▸ What to produce:
Print the entries verbatim, leaving out the images they contain.

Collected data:
== == ==

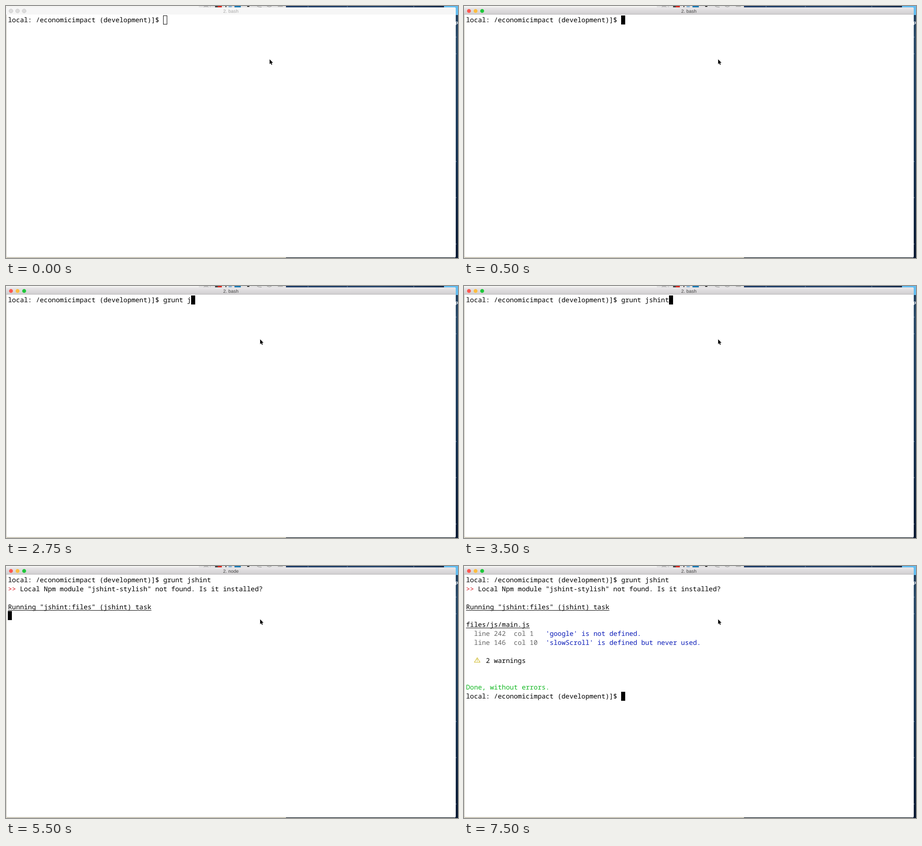
Animation of 1001x559 px, one loop 8000 ms. Source, as an HTML page:

```html
<!DOCTYPE html>
<html lang="en">
<head>
<meta charset="utf-8">
<title>Terminal</title>
<style>
  html, body { margin: 0; width: 100%; height: 100%; overflow: hidden; background: #fff; }
  svg { display: block; width: 100%; height: 100%; }
  text { white-space: pre; text-rendering: geometricPrecision; }
  #screen text { font: 14.7px "Noto Sans Mono", "DejaVu Sans Mono", monospace; }
  #title { font: 10.3px "Liberation Sans", Arial, sans-serif; text-anchor: middle; }
</style>
</head>
<body>
<svg viewBox="0 0 1001 559" preserveAspectRatio="none">
  <defs>
    <linearGradient id="bar" x1="0" y1="0" x2="0" y2="1">
      <stop offset="0" stop-color="#e9e7e9"/>
      <stop offset="1" stop-color="#cfcdcf"/>
    </linearGradient>
    <linearGradient id="night" x1="0" y1="0" x2="0" y2="1">
      <stop offset="0" stop-color="#1d3a58"/>
      <stop offset=".12" stop-color="#2b4b69"/>
      <stop offset=".5" stop-color="#1b3a5a"/>
      <stop offset="1" stop-color="#0a1a33"/>
    </linearGradient>
    <linearGradient id="sky">
      <stop offset="0" stop-color="#1d3c68"/>
      <stop offset=".6" stop-color="#25456c"/>
      <stop offset="1" stop-color="#12294a"/>
    </linearGradient>
  </defs>

  <g id="desktop">
    <rect width="620" height="559" fill="#d9d5c3"/>
    <rect width="620" height="3" fill="#f4f4f2"/>
    <rect x="427" width="193" height="3" fill="#e2e2e2"/>
    <rect x="620" width="381" height="559" fill="url(#night)"/>
    <rect x="620" width="350" height="3" fill="url(#sky)"/>
    <rect x="970" width="31" height="20" fill="#62bdf0"/>
    <g fill="none" stroke="#8a8a8a">
      <path d="M438 2.5l3-2 2 1.5 2-1.5 3 2M556 .5l4 1.5 6 .5M578 .5q6 3 10 0M602 1h11"/>
      <path d="M452.5 0v3" stroke="#bbb"/>
    </g>
    <rect x="463" width="7" height="3" fill="#444"/>
    <rect x="469" width="9" height="3" fill="#d8281e"/>
    <rect x="486" width="2" height="2.5" fill="#333"/>
    <rect x="493" width="7" height="3" fill="#86b4d6"/>
    <rect x="506" width="14" height="3" fill="#1679b4"/>
    <rect x="534" width="5" height="2" fill="#333"/>
    <g id="stars" fill="#9db4c8"></g>
    <text x="995" y="40" fill="#fff" font-family="Liberation Sans, Arial, sans-serif" font-weight="bold" font-size="10">p</text>
  </g>

  <path d="M0 557V6q0-3 3-3H993q3 0 3 3V555q0 3-3 3H3q-3 0-3-3z" fill="#fff"/>
  <path d="M.5 19V555q0 2.5 2.5 2.5H993" fill="none" stroke="#b9b6a8"/>
  <path id="chrome" d="M0 19V7q0-4 4-4H992q4 0 4 4V19z"/>
  <path id="edge" d="M0 18.5H996" stroke="#b8b6b8"/>
  <g id="lights"></g>
  <text id="title" x="498" y="14.8"></text>
  <g id="screen"></g>
  <rect id="caret" height="20"/>
  <path id="mouse" d="M0 0V10.7L2.4 8.5L4 12.3L5.8 11.5L4.2 7.8H7.4Z" stroke="#fff" stroke-width="1" paint-order="stroke"/>
</svg>
<script>
const LOOP = 8000, LEFT = 4.5, CELL = 8.82, ROW = 19.85;
const PROMPT = "local: /economicimpact (development)]$ ";
const COMMAND = "grunt jshint";
const GREY = "#666", BLUE = "#0b1cb8";
const $ = id => document.getElementById(id);

function add(parent, tag, attrs, content) {
  const el = document.createElementNS("http://www.w3.org/2000/svg", tag);
  for (const k in attrs) el.setAttribute(k, attrs[k]);
  if (content) el.textContent = content;
  return parent.appendChild(el);
}

const colX = col => LEFT + col * CELL;

function print(parent, row, col, str, fill = "#000") {
  return add(parent, "text", { x: colX(col), y: 36 + row * ROW, fill }, str);
}

function underlined(parent, row, str) {
  print(parent, row, 0, str);
  const y = Math.round(38 + row * ROW) + 0.5;
  add(parent, "path", { d: `M${LEFT} ${y}H${colX(str.length)}`, stroke: "#000" });
}

const screen = $("screen");
const inputLine = print(screen, 0, 0, PROMPT);

const intro = add(screen, "g", {});
print(intro, 1, 0, ">>", "#d4141c");
print(intro, 1, 3, 'Local Npm module "jshint-stylish" not found. Is it installed?');
underlined(intro, 3, 'Running "jshint:files" (jshint) task');

const report = add(screen, "g", {});
underlined(report, 5, "files/js/main.js");
print(report, 6, 2, "line 242  col 1", GREY);
print(report, 6, 20, "'google' is not defined.", BLUE);
print(report, 7, 2, "line 146  col 10", GREY);
print(report, 7, 20, "'slowScroll' is defined but never used.", BLUE);
add(report, "path", {
  d: "M29.3 203.5L35.5 213.5H23ZM29.3 206.5V210.3M29.3 211.2V212.3",
  fill: "none", stroke: "#cdb824", "stroke-width": 1.2, "stroke-linejoin": "round"
});
print(report, 9, 5, "2 warnings");
print(report, 12, 0, "Done, without errors.", "#12b822");
print(report, 13, 0, PROMPT);

const lights = ["#fc5850", "#fdbd3e", "#1fc73b"].map((color, i) => ({
  color, el: add($("lights"), "circle", { cx: 11 + i * 14.6, cy: 11, r: 4.3 })
}));

for (const y of [69, 106, 345, 425, 528]) add($("stars"), "circle", { cx: 997, cy: y, r: 0.8 });
for (const x of [669, 756, 903]) add($("stars"), "circle", { cx: x, cy: 1.5, r: 0.8 });

// [start time, characters typed]
const typing = [[0, 0], [1250, 2], [1500, 5], [1750, 6], [2750, 7], [3000, 9], [3250, 11], [3500, 12]];

function caretCell(t, typed) {
  if (t < 4000) return [0, PROMPT.length + typed];
  if (t < 5500) return [1, 0];
  if (t < 6000) return [4, 0];
  return [13, PROMPT.length];
}

function set(el, attrs) {
  for (const k in attrs) el.setAttribute(k, attrs[k]);
}

function draw(t) {
  const focused = t >= 250, active = t >= 500;
  const typed = typing.filter(([start]) => t >= start).pop()[1];
  const [row, col] = caretCell(t, typed);

  inputLine.textContent = PROMPT + COMMAND.slice(0, typed);
  set(intro, { visibility: t >= 5500 ? "visible" : "hidden" });
  set(report, { visibility: t >= 6000 ? "visible" : "hidden" });

  const x = Math.round(colX(col) - 0.4), y = Math.round(20.5 + row * ROW);
  set($("caret"), focused
    ? { x, y, width: 9, height: 20, fill: "#000", stroke: "none" }
    : { x: x + 0.5, y: y + 0.5, width: 8, height: 19, fill: "none", stroke: "#000" });

  set($("chrome"), { fill: active ? "url(#bar)" : "#f6f6f6" });
  set($("edge"), { visibility: active ? "visible" : "hidden" });
  for (const { color, el } of lights) {
    set(el, { fill: active ? color : "#dcdcdc", stroke: active ? "none" : "#cacaca" });
  }
  set($("title"), { fill: active ? "#444" : "#aaa" });
  $("title").textContent = t >= 5250 && t < 6750 ? "2. node" : "2. bash";
  set($("mouse"), { transform: `translate(${focused ? 562.8 : 583.8} 118.3)` });
}

function tick() {
  draw(performance.now() % LOOP);
  requestAnimationFrame(tick);
}
tick();
</script>
</body>
</html>
```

== == ==

▸ Solution to the problem:
Animation of 1001x559 px, one loop 8000 ms. Source, as an HTML page:

```html
<!DOCTYPE html>
<html lang="en">
<head>
<meta charset="utf-8">
<title>Terminal</title>
<style>
  html, body { margin: 0; width: 100%; height: 100%; overflow: hidden; background: #fff; }
  svg { display: block; width: 100%; height: 100%; }
  text { white-space: pre; text-rendering: geometricPrecision; }
  #screen text { font: 14.7px "Noto Sans Mono", "DejaVu Sans Mono", monospace; }
  #title { font: 10.3px "Liberation Sans", Arial, sans-serif; text-anchor: middle; }
</style>
</head>
<body>
<svg viewBox="0 0 1001 559" preserveAspectRatio="none">
  <defs>
    <linearGradient id="bar" x1="0" y1="0" x2="0" y2="1">
      <stop offset="0" stop-color="#e9e7e9"/>
      <stop offset="1" stop-color="#cfcdcf"/>
    </linearGradient>
    <linearGradient id="night" x1="0" y1="0" x2="0" y2="1">
      <stop offset="0" stop-color="#1d3a58"/>
      <stop offset=".12" stop-color="#2b4b69"/>
      <stop offset=".5" stop-color="#1b3a5a"/>
      <stop offset="1" stop-color="#0a1a33"/>
    </linearGradient>
    <linearGradient id="sky">
      <stop offset="0" stop-color="#1d3c68"/>
      <stop offset=".6" stop-color="#25456c"/>
      <stop offset="1" stop-color="#12294a"/>
    </linearGradient>
  </defs>

  <g id="desktop">
    <rect width="620" height="559" fill="#d9d5c3"/>
    <rect width="620" height="3" fill="#f4f4f2"/>
    <rect x="427" width="193" height="3" fill="#e2e2e2"/>
    <rect x="620" width="381" height="559" fill="url(#night)"/>
    <rect x="620" width="350" height="3" fill="url(#sky)"/>
    <rect x="970" width="31" height="20" fill="#62bdf0"/>
    <g fill="none" stroke="#8a8a8a">
      <path d="M438 2.5l3-2 2 1.5 2-1.5 3 2M556 .5l4 1.5 6 .5M578 .5q6 3 10 0M602 1h11"/>
      <path d="M452.5 0v3" stroke="#bbb"/>
    </g>
    <rect x="463" width="7" height="3" fill="#444"/>
    <rect x="469" width="9" height="3" fill="#d8281e"/>
    <rect x="486" width="2" height="2.5" fill="#333"/>
    <rect x="493" width="7" height="3" fill="#86b4d6"/>
    <rect x="506" width="14" height="3" fill="#1679b4"/>
    <rect x="534" width="5" height="2" fill="#333"/>
    <g id="stars" fill="#9db4c8"></g>
    <text x="995" y="40" fill="#fff" font-family="Liberation Sans, Arial, sans-serif" font-weight="bold" font-size="10">p</text>
  </g>

  <path d="M0 557V6q0-3 3-3H993q3 0 3 3V555q0 3-3 3H3q-3 0-3-3z" fill="#fff"/>
  <path d="M.5 19V555q0 2.5 2.5 2.5H993" fill="none" stroke="#b9b6a8"/>
  <path id="chrome" d="M0 19V7q0-4 4-4H992q4 0 4 4V19z"/>
  <path id="edge" d="M0 18.5H996" stroke="#b8b6b8"/>
  <g id="lights"></g>
  <text id="title" x="498" y="14.8"></text>
  <g id="screen"></g>
  <rect id="caret" height="20"/>
  <path id="mouse" d="M0 0V10.7L2.4 8.5L4 12.3L5.8 11.5L4.2 7.8H7.4Z" stroke="#fff" stroke-width="1" paint-order="stroke"/>
</svg>
<script>
const LOOP = 8000, LEFT = 4.5, CELL = 8.82, ROW = 19.85;
const PROMPT = "local: /economicimpact (development)]$ ";
const COMMAND = "grunt jshint";
const GREY = "#666", BLUE = "#0b1cb8";
const $ = id => document.getElementById(id);

function add(parent, tag, attrs, content) {
  const el = document.createElementNS("http://www.w3.org/2000/svg", tag);
  for (const k in attrs) el.setAttribute(k, attrs[k]);
  if (content) el.textContent = content;
  return parent.appendChild(el);
}

const colX = col => LEFT + col * CELL;

function print(parent, row, col, str, fill = "#000") {
  return add(parent, "text", { x: colX(col), y: 36 + row * ROW, fill }, str);
}

function underlined(parent, row, str) {
  print(parent, row, 0, str);
  const y = Math.round(38 + row * ROW) + 0.5;
  add(parent, "path", { d: `M${LEFT} ${y}H${colX(str.length)}`, stroke: "#000" });
}

const screen = $("screen");
const inputLine = print(screen, 0, 0, PROMPT);

const intro = add(screen, "g", {});
print(intro, 1, 0, ">>", "#d4141c");
print(intro, 1, 3, 'Local Npm module "jshint-stylish" not found. Is it installed?');
underlined(intro, 3, 'Running "jshint:files" (jshint) task');

const report = add(screen, "g", {});
underlined(report, 5, "files/js/main.js");
print(report, 6, 2, "line 242  col 1", GREY);
print(report, 6, 20, "'google' is not defined.", BLUE);
print(report, 7, 2, "line 146  col 10", GREY);
print(report, 7, 20, "'slowScroll' is defined but never used.", BLUE);
add(report, "path", {
  d: "M29.3 203.5L35.5 213.5H23ZM29.3 206.5V210.3M29.3 211.2V212.3",
  fill: "none", stroke: "#cdb824", "stroke-width": 1.2, "stroke-linejoin": "round"
});
print(report, 9, 5, "2 warnings");
print(report, 12, 0, "Done, without errors.", "#12b822");
print(report, 13, 0, PROMPT);

const lights = ["#fc5850", "#fdbd3e", "#1fc73b"].map((color, i) => ({
  color, el: add($("lights"), "circle", { cx: 11 + i * 14.6, cy: 11, r: 4.3 })
}));

for (const y of [69, 106, 345, 425, 528]) add($("stars"), "circle", { cx: 997, cy: y, r: 0.8 });
for (const x of [669, 756, 903]) add($("stars"), "circle", { cx: x, cy: 1.5, r: 0.8 });

// [start time, characters typed]
const typing = [[0, 0], [1250, 2], [1500, 5], [1750, 6], [2750, 7], [3000, 9], [3250, 11], [3500, 12]];

function caretCell(t, typed) {
  if (t < 4000) return [0, PROMPT.length + typed];
  if (t < 5500) return [1, 0];
  if (t < 6000) return [4, 0];
  return [13, PROMPT.length];
}

function set(el, attrs) {
  for (const k in attrs) el.setAttribute(k, attrs[k]);
}

function draw(t) {
  const focused = t >= 250, active = t >= 500;
  const typed = typing.filter(([start]) => t >= start).pop()[1];
  const [row, col] = caretCell(t, typed);

  inputLine.textContent = PROMPT + COMMAND.slice(0, typed);
  set(intro, { visibility: t >= 5500 ? "visible" : "hidden" });
  set(report, { visibility: t >= 6000 ? "visible" : "hidden" });

  const x = Math.round(colX(col) - 0.4), y = Math.round(20.5 + row * ROW);
  set($("caret"), focused
    ? { x, y, width: 9, height: 20, fill: "#000", stroke: "none" }
    : { x: x + 0.5, y: y + 0.5, width: 8, height: 19, fill: "none", stroke: "#000" });

  set($("chrome"), { fill: active ? "url(#bar)" : "#f6f6f6" });
  set($("edge"), { visibility: active ? "visible" : "hidden" });
  for (const { color, el } of lights) {
    set(el, { fill: active ? color : "#dcdcdc", stroke: active ? "none" : "#cacaca" });
  }
  set($("title"), { fill: active ? "#444" : "#aaa" });
  $("title").textContent = t >= 5250 && t < 6750 ? "2. node" : "2. bash";
  set($("mouse"), { transform: `translate(${focused ? 562.8 : 583.8} 118.3)` });
}

function tick() {
  draw(performance.now() % LOOP);
  requestAnimationFrame(tick);
}
tick();
</script>
</body>
</html>
```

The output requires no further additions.